    So I have set up a second business where everything I sell, I deliver and I build it. That way I know it is delivered with care and assembled properly. 18 months in and it is going really well, my customers are delighted with the furniture, it is all mid range and with all the service I offer costs no more than buying off anyone else. The business Andre Victoire (www.av123.co.uk), please have a look, some one is out there trying to give people a better experience.

  • MensRightsCanada

    They don’t even include all the right setup parts… missing several screws here and there… pathetic company.

    • AAAMinuteman
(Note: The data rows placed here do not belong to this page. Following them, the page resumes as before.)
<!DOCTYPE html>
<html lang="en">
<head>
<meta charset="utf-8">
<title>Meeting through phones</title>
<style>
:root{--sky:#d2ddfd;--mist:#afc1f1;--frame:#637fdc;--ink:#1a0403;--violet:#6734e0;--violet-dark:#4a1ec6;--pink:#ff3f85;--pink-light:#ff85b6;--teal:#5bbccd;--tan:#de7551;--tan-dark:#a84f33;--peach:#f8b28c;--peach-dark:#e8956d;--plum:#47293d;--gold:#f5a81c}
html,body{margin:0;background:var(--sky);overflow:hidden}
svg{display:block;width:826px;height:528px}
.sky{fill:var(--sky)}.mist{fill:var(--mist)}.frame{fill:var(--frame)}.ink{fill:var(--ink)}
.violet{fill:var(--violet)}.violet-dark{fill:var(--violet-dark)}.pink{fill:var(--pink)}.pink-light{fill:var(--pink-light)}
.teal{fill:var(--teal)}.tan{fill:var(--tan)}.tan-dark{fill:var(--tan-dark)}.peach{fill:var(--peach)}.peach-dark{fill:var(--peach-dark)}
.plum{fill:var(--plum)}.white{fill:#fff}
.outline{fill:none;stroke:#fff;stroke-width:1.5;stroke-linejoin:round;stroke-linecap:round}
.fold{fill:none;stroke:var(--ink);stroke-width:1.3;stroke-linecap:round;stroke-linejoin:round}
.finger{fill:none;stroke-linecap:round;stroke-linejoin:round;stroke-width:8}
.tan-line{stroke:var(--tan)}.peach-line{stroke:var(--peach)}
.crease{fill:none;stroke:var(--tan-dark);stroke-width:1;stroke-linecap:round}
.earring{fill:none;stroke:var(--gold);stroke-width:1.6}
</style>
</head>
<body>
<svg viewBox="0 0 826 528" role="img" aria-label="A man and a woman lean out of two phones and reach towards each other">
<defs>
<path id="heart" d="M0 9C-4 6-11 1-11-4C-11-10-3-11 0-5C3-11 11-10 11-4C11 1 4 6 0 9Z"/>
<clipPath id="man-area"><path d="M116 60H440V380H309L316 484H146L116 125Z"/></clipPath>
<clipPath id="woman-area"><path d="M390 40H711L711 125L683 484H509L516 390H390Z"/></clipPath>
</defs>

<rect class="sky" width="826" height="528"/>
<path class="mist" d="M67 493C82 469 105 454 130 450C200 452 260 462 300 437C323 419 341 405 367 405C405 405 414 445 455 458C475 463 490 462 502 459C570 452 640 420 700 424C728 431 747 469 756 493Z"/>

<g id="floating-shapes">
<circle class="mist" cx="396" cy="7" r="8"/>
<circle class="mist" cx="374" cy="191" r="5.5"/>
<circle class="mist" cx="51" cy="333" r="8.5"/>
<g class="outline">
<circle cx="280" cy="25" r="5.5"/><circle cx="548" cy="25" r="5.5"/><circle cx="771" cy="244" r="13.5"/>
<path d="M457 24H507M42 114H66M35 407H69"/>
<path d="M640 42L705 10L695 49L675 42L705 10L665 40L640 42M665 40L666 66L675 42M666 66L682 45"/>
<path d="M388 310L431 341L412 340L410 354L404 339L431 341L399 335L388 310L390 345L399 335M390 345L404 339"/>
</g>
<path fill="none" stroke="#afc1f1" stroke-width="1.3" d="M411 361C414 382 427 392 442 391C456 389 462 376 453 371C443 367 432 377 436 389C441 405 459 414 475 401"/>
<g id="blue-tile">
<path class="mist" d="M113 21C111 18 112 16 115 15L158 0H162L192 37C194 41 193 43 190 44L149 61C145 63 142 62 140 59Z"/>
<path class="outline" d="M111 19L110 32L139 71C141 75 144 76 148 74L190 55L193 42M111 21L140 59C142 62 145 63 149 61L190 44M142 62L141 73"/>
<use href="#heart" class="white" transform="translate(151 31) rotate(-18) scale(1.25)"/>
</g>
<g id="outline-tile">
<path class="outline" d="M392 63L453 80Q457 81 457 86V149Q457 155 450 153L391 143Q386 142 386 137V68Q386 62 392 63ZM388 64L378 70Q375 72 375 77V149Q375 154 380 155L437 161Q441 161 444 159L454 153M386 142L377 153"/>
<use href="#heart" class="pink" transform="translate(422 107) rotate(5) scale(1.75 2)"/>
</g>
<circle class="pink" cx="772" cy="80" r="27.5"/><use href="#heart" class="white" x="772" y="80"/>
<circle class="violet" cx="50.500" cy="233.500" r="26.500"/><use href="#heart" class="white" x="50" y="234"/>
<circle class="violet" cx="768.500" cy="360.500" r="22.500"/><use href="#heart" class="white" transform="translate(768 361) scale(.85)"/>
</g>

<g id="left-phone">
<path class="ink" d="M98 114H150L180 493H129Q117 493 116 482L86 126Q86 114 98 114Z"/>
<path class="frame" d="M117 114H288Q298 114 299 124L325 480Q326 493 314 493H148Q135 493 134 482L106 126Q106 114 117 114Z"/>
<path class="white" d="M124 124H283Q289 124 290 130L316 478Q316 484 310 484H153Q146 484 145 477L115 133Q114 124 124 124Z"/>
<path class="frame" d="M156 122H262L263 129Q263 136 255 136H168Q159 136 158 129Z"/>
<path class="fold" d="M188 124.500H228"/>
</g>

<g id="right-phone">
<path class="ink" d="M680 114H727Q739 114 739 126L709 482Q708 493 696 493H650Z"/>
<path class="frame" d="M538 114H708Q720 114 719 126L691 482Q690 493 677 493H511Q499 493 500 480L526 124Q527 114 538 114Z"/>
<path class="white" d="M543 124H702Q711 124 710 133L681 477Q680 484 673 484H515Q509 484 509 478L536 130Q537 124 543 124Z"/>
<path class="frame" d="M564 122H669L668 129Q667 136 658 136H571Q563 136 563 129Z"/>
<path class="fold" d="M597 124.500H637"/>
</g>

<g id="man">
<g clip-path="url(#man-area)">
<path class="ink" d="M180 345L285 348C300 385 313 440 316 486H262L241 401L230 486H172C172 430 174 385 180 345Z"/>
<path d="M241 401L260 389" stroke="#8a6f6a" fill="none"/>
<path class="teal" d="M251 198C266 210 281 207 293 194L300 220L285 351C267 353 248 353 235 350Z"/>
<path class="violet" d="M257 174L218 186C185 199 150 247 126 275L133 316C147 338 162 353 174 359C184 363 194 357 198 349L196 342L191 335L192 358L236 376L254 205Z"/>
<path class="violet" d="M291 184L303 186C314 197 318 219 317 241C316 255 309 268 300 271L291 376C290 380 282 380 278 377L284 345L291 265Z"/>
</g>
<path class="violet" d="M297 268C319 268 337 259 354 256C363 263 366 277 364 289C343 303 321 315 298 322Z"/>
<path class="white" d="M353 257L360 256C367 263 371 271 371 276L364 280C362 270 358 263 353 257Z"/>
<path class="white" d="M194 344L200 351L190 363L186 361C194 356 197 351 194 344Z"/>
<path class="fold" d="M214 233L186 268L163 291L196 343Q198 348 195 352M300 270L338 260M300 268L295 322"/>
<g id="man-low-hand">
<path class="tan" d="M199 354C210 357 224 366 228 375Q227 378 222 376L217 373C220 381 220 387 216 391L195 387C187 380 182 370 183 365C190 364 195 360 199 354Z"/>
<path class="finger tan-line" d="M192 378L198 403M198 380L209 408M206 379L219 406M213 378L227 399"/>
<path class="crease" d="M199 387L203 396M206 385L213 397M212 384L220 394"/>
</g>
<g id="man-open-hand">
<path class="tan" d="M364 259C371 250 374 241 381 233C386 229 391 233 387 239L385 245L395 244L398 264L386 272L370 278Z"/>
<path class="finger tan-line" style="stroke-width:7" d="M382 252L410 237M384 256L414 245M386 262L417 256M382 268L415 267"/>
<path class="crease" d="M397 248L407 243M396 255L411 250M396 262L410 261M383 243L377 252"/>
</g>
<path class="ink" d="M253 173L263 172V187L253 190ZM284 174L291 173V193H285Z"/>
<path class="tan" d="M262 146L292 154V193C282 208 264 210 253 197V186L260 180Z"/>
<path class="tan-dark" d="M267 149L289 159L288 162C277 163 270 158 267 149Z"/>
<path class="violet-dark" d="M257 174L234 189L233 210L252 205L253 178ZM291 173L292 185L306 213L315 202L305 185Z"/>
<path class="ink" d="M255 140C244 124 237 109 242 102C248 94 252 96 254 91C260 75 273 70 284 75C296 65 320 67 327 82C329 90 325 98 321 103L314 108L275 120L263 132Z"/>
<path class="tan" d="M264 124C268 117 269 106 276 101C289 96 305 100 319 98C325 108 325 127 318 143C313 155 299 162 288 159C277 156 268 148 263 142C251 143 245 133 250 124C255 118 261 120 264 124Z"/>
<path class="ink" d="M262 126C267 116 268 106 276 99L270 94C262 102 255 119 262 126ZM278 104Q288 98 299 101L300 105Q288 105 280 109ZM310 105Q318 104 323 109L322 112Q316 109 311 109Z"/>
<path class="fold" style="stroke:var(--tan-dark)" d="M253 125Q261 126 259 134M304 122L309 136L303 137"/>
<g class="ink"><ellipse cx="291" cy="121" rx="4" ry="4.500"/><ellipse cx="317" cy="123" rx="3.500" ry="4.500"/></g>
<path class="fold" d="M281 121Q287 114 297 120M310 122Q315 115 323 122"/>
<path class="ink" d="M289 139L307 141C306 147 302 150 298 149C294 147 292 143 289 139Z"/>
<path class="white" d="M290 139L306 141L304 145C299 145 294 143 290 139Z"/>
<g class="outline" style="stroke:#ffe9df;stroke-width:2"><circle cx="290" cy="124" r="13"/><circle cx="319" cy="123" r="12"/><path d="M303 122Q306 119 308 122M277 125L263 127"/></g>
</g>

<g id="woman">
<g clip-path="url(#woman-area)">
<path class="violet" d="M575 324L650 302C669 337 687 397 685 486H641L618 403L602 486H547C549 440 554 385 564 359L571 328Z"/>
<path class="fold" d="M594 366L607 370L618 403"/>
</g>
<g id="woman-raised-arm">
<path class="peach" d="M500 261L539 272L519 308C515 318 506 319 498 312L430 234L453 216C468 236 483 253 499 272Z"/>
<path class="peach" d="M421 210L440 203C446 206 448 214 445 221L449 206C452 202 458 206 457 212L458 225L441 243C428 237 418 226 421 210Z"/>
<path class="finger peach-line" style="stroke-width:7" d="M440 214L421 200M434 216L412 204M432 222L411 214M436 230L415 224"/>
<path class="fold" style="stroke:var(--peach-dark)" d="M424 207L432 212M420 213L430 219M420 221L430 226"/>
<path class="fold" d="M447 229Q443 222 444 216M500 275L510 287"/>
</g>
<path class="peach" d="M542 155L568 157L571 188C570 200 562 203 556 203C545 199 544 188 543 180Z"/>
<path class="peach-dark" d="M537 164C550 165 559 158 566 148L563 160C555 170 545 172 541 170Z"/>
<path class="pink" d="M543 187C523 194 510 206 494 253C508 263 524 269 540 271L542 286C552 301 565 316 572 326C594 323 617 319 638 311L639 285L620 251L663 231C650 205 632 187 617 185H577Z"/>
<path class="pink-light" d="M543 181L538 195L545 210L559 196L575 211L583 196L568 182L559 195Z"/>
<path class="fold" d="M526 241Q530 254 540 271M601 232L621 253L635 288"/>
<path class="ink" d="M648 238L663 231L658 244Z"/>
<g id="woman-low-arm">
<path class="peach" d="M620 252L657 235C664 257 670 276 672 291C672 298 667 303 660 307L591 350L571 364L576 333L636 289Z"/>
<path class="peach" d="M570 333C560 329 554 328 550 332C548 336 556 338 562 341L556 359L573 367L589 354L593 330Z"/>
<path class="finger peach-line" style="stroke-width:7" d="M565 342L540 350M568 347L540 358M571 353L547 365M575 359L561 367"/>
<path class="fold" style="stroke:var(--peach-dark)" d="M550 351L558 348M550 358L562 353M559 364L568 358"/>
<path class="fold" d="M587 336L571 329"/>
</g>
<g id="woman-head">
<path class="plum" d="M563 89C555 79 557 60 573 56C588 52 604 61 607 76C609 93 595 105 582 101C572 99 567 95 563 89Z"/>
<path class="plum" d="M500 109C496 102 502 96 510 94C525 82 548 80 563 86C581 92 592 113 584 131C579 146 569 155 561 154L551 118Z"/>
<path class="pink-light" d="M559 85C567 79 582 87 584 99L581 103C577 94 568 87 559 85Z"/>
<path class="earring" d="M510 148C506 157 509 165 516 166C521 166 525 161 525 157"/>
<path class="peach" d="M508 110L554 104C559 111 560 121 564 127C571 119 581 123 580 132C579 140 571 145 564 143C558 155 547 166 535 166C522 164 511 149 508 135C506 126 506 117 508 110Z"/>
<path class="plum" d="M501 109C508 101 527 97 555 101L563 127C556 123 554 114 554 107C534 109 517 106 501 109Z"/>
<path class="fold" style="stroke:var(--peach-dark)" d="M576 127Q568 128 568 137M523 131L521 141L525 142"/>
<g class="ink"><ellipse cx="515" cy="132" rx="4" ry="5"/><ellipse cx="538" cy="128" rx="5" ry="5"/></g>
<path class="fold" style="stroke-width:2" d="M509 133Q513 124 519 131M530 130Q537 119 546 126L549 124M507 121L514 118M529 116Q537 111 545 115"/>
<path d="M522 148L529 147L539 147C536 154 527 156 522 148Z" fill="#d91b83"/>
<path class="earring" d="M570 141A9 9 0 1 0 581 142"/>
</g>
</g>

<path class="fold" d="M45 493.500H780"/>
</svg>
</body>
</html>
      Oh come on now, admit it, you lost the screws during assembly… and over the last few months you’ve found them, one by one, in the carpet when you stepped on them in your bare feet, going to the bathroom in the dark in the middle of the night.

  • http://www.nyhandymannyc.com/ Dan Kogan

    This may be true but I think this is not possible without
    the help of a professional. Therefore, we need a trained and experienced
    handyman to get it all fixed in the right place.

  • Estes_Kefauver

    It would be really really nice if they would suggest a drill or electric screwdriver would be good, before you end up with “Popeye” sized arms from all the screwing with a regular screwdriver. A power-tool would also cut assembly time by 80%.

    Thank you IKEA, you meatball engineers.

    The furniture is great, I’m happy with it, I’m sure I’ll buy more … I just won’t be able to use my arms for the next two(2) days from all the screwing.

  • http://www.simpleassembly.co.uk/furniture-delivery/ Simple Assembly

    Flat pack is designed to be easy. Problems occur when you face them unprepared or inexperienced. The instructions show you what happens, or what is suppose to happen, but we don’t share the same mind. Most people that have had difficult time assembling flat pack actually misinterpret the instructions differently from most. On that subject matter here are some easy tips from another blog.


  • Dario

    You missed the most important tip (imo): Get some Posidrive bits for your bit holder or power screwdriver. Every single Ikea screw that looks like it may be Phillips is actually a Posidrive. Your life will be a lot easier when you stop using Phillips, or hex, or star drivers in these screws.

  • http://www.radicaltorque.com.au Christian Morales

    Planning, Workplace, Preparation and Proper Execution is the most important to having a better result.